Getting a breast exam can be as relaxing as going to the spa
Places like the Women's Health Mammography Institute are creating welcoming environments that take the trauma out of breast cancer screenings
One of the guarantees of womanhood is that your breasts will change with you, at every life event. They arrive at puberty: dynamic, developing along with a brain rewired to new hormones.
Best-behaved in your 20s, they are confident and ready for all that life has to offer. In your 30s, they transform along with your ideologies, needing reflection, redress - maybe better support.
If you have children, they, too, will grow, possibly be problematic and definitely move on, never to be the same again.
Weight gain, loss, exercise, eating, drinking habits ... they respond and change as you change.
I'm not sure what happens later in life, apart from gravity inevitably taking over, but having been through a lot with mine, I treated them to an exam with the professionals.
Self-examinations can be confusing. Was that bump always there? Is that a wrinkle or something to be concerned about?

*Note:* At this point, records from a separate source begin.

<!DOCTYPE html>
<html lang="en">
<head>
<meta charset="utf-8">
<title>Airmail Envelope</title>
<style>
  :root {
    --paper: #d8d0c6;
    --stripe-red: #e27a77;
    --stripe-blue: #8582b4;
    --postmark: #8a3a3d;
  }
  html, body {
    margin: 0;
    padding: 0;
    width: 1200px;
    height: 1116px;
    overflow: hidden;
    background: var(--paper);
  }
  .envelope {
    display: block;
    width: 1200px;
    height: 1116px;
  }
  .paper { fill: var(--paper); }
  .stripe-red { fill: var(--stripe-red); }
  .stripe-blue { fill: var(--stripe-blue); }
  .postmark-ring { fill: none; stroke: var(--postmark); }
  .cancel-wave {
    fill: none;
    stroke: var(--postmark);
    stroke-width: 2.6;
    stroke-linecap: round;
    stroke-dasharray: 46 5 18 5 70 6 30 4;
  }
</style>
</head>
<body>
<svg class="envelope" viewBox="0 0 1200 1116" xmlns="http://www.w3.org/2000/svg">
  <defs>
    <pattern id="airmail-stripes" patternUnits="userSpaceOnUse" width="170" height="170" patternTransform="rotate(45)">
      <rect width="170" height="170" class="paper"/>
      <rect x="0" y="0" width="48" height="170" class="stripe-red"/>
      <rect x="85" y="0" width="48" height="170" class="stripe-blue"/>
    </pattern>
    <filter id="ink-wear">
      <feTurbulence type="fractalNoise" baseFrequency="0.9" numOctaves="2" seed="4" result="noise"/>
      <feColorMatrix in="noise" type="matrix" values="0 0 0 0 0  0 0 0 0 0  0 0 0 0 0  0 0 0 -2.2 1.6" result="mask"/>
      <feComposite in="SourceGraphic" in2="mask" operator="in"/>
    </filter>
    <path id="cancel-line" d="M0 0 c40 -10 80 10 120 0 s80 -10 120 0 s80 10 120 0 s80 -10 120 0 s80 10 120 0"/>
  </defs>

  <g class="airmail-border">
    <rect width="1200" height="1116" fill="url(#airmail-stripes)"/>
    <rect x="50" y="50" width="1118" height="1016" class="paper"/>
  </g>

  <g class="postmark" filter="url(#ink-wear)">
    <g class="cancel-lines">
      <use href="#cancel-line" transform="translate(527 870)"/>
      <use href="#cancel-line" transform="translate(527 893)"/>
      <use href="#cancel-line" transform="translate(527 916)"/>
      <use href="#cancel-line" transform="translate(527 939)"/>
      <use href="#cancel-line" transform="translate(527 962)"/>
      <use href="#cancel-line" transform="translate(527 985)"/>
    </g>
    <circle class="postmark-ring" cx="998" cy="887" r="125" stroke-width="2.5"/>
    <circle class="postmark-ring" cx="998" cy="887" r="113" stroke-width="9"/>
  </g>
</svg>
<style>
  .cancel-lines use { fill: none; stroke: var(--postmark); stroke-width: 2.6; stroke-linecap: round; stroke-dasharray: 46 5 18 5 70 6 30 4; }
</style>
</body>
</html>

A recommendation allayed the horrors of a medical exam being about cold machinery squishing body parts into unnatural shapes.There are places like the Women's Health Mammography Institute that feel more like a spa than a clinical facility - for women, by women.
You arrive to find a chic waiting room, changing rooms that are feminine, and the choice of a fluffy robe or silk gown. The medical exam room is pleasantly warmed up.
Yes, there are some machines and squishing, but this is not an entirely awful mammogram.
An ultrasound followed, and I was less interested in the state-of-the-art digital mapping than the fact that someone, for the first time in my life, had thought of gently warming the conductive gel. (It is water-based and there is no harm in heating it, so why is this not common practice?)
The consultation was informative and valuable. The mapping turned out to be fascinating, with those life changes marked and visible in the lines and formations.
I got to know intimately how they were doing, whether I had been treating them well, what could happen in the future ... clear patterns of everything we had been through together...